Residents in the United Kingdom could go hungry this summer because of fast-rising food prices, warned an industry group as it predicted grocery bills will rise by 15 percent.
The sharp price rise will largely be down to the soaring costs producers are facing, the Institute of Grocery Distribution, or IGD, said.
Grocery price inflation is currently running at around 6.7 percent, according to the Office for National Statistics.
James Walton, the IGD's chief economist, said the organization is worried that vulnerable families will go hungry as a result.
"Sadly, many households in the UK struggled with food bills before the current inflation event began," he said. "With prices for energy, motor fuel and food rising fast, more households are moving into this vulnerable group."
He said the IGD is "already seeing households skipping meals", which he described as "a clear indicator of food stress".
The IGD, which is one of the UK grocery industry's major sources of information, said the nation is in the midst of its most serious cost of living crisis since the 1970s.
Citing the Russia-Ukraine conflict and its impact on production in the breadbasket of Europe as the major cause of looming high prices, the IGD said nations are now scrambling to find replacements for lost grain imports that had come from the region that supplied around onethird of the world's grain.

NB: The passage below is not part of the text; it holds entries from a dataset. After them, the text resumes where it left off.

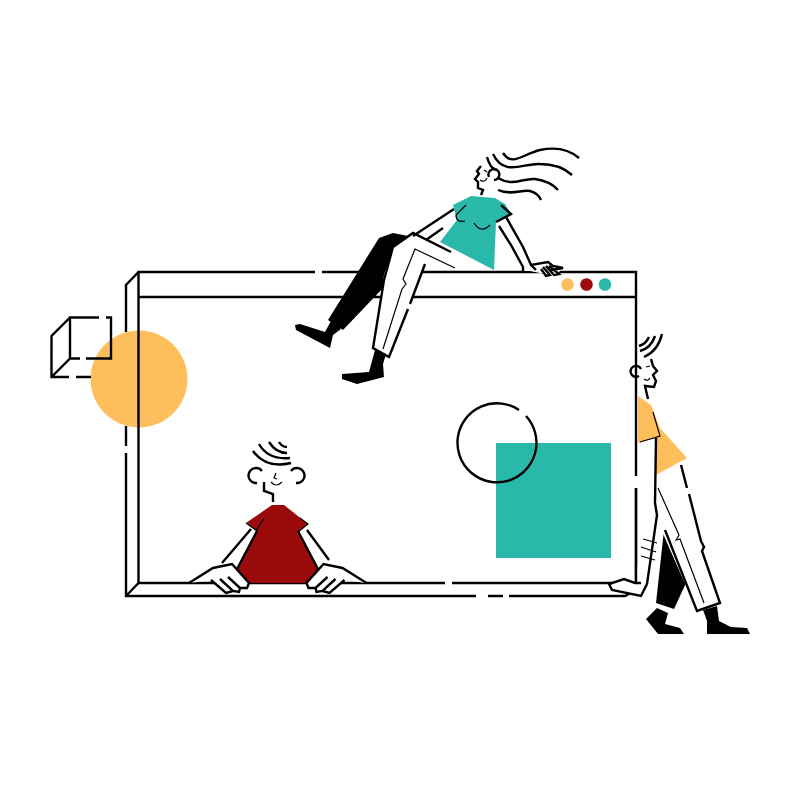
<!DOCTYPE html>
<html lang="en">
<head>
<meta charset="utf-8">
<title>Three people around a browser window</title>
<style>
:root {
  --ink: #000;
  --paper: #fff;
  --teal: #29b8a9;
  --amber: #ffbe5c;
  --red: #9b0b0c;
}
html, body { margin: 0; background: var(--paper); overflow: hidden; }
svg { display: block; width: 800px; height: 800px; }
.line { fill: none; stroke: var(--ink); stroke-width: 2.4; }
.thin { fill: none; stroke: var(--ink); stroke-width: 1.2; }
.skin { fill: var(--paper); stroke: var(--ink); stroke-width: 2.4; }
.blank { fill: var(--paper); }
.ink { fill: var(--ink); }
.teal { fill: var(--teal); }
.amber { fill: var(--amber); }
.red { fill: var(--red); }
</style>
</head>
<body>
<svg viewBox="0 0 800 800" role="img" aria-label="Line drawing of three people sitting on, leaning on and peeking into a browser window">
  <rect class="blank" width="800" height="800"/>

  <g id="shapes">
    <circle class="amber" cx="139" cy="379" r="48.5"/>
    <rect class="teal" x="496" y="443" width="115" height="115"/>
    <path class="line" d="M526 416A39.5 39.5 0 1 1 519 410"/>
    <path class="line" d="M99 317.500H70V358.500H80M86 358.500H111V317.500H106M70 317.500L51.500 336V377H69M76 377H91M51.500 377L70 358.500"/>
  </g>

  <g id="window">
    <path class="line" d="M315 272H138.500V583H445M322 272H636V476M636 488V583H452"/>
    <path class="line" d="M138.500 297H636"/>
    <path class="line" d="M138.500 272L126 285V332M126 426V446M126 453V596H476M488 596H503M509 596H625L636 590M126 596L138.500 583"/>
    <circle class="amber" cx="567.500" cy="284.500" r="6.300"/>
    <circle class="red" cx="586.500" cy="284.500" r="6.300"/>
    <circle class="teal" cx="605" cy="284.500" r="6.300"/>
  </g>

  <g id="sitting-woman">
    <path class="ink" d="M379 238L393 233L408 236L420 240L392 248L384 287L343 330L331 322L328 320Z"/>
    <path class="ink" d="M332 319L341 329L333 335L330 348L296 330L295 325L300 324L325 332Z"/>
    <path class="blank" d="M393 247L413 233L440 241L494 270L424 268L389 357L373 348L384 275Z"/>
    <path class="line" d="M451 252L413 233L393 247L384 280L373 348L389 357L408 309M410 304L425 264"/>
    <path class="thin" d="M455 268L415 249L403 279L406 284L402 289L383 349"/>
    <path class="ink" d="M375 350L386 354L383 364L384 377L357 384L342 379V374L369 372Z"/>
    <path class="line" d="M454 209L413 236M443 228L426 240"/>
    <path class="blank" d="M498 223L507 215L531 262L544 264L552 262L563 268L555 276L530 271H522Z"/>
    <path class="line" d="M506 217L523 247L531 265L548 262L553 266L563 268L551 270M499 226L511 245L523 267V272M531 265L536 270M541 269L546 276L550 275L543 267M546 266L554 275L559 274L549 266"/>
    <path class="teal" d="M471 196L495 198L505 204L512 215L496 222L494 270L440 242L457 220L453 205Z"/>
    <path class="thin" d="M466 205L456 215Q456 223 465 221M474 223Q481 234 490 225"/>
    <path class="line" d="M501 205L511 214L496 222"/>
    <path class="line" d="M481 166L477 171L479 174L475 179L478 182V188L483 190L481 195M489 177A5.500 5.500 0 1 1 494 180"/>
    <path class="thin" d="M480 180Q485 183 487 178M484 170L487 172"/>
    <path class="line" d="M503 153C512 167 523 154 540 150Q564 145 579 158M493 154C504 177 523 163 540 164Q560 164 572 175M487 157Q490 168 496 170M498 178C513 187 522 178 535 179Q550 181 558 190M498 190C512 196 522 189 530 191Q538 193 541 200"/>
  </g>

  <g id="peeking-boy">
    <path class="red" d="M272 505H284L308 524L298 532L319 571L314 583H241L236 572L257 531L246 523Z"/>
    <path class="line" d="M251 529L222 563M257 531L236 571M307 530L329 560M298 531L319 571"/>
    <path class="thin" d="M264 518L256 531M246 523L257 531M300 518L308 524L298 532"/>
    <path class="line" d="M264 482V491L273 494V502"/>
    <path class="line" d="M262 471A7.500 7.500 0 1 0 257 483M291 471A7.500 7.500 0 1 1 296 483"/>
    <path class="thin" d="M271 482Q276 488 282 482M276 473L274 478L277 479"/>
    <path class="line" d="M253 451Q266 469 291 463M259 444Q268 460 290 458M269 442Q276 453 287 453M279 442Q282 447 287 447"/>
    <g id="left-hand">
      <path class="blank" d="M190 583L213 568L232 564L249 583L245 592L226 593L211 580Z"/>
      <path class="line" d="M189 583L213 568L232 564L249 583L247 588L240 588L228 577M240 588L239 592L233 591L220 579M233 591L226 593L211 580"/>
    </g>
    <use href="#left-hand" transform="translate(555.500 0) scale(-1 1)"/>
  </g>

  <g id="leaning-man">
    <path class="ink" d="M664 530L686 583L674 609L656 603Z"/>
    <path class="ink" d="M657 608L668 613L665 624L680 628L684 634H658L646 619Z"/>
    <path class="blank" d="M655 474L681 465L704 545L720 603L697 611L657 520Z"/>
    <path class="line" d="M681 465L687 488M689 494L701 541L704 547L702 551L720 603L697 611L665 530"/>
    <path class="thin" d="M658 488L679 535L676 540L680 539L704 603"/>
    <path class="ink" d="M703 610L717 606L719 621L731 627L747 628L750 634H707V621Z"/>
    <path class="amber" d="M638 396L651 405L660 428L687 458L656 475L655 438L638 443Z"/>
    <path class="blank" d="M641 442L656 438L655 506L657 514L645 592L640 596L612 590V583L624 579L634 583L642 545Z"/>
    <path class="line" d="M656 438L655 503L657 515L647 584L641 596L612 590L609 584L624 579L635 583H641"/>
    <path class="line" d="M636 488V583"/>
    <path class="thin" d="M653 412L660 436L640 442M643 539L657 543M641 547L656 552M641 556L655 560"/>
    <path class="line" d="M651 359L653 366L657 371L653 375L656 381L654 387L645 386L648 399M641 369A5.500 5.500 0 1 0 639 376"/>
    <path class="thin" d="M644 379Q648 382 650 378M646 367L650 366"/>
    <path class="line" d="M639 346Q646 344 649 337M640 351Q651 348 655 336M644 357Q658 351 662 334"/>
  </g>
</svg>
</body>
</html>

The IGD said products that use grain directly, such as bread, will be immediately impacted by the shortage, while meat production, which uses grain for animal feed, will be impacted in the coming weeks.
To make matters worse, the UK's homegrown agricultural produce is also costing more, largely because of a shortage of workers attributed to Brexit and the pandemic, but also because of rising fuel costs and even more expensive packaging.
The IGD said monthly shopping bills for a family of four will rise from 396 pounds ($481) in January to 439 pounds in January 2023 as a result.
The IGD's dire prediction followed Andrew Bailey, the governor of the Bank of England, who warned in May that Britons will face "apocalyptic" increases in the cost of food.
The soaring cost of food comes at a time when prices for energy, vehicle fuel and other commodities are also skyrocketing, and wages have largely failed to keep up.
Fast-rising overall price inflation, which is running at 9 percent, weighed heavy on the Bank of England, which raised interest rates to 1.25 percent as a result.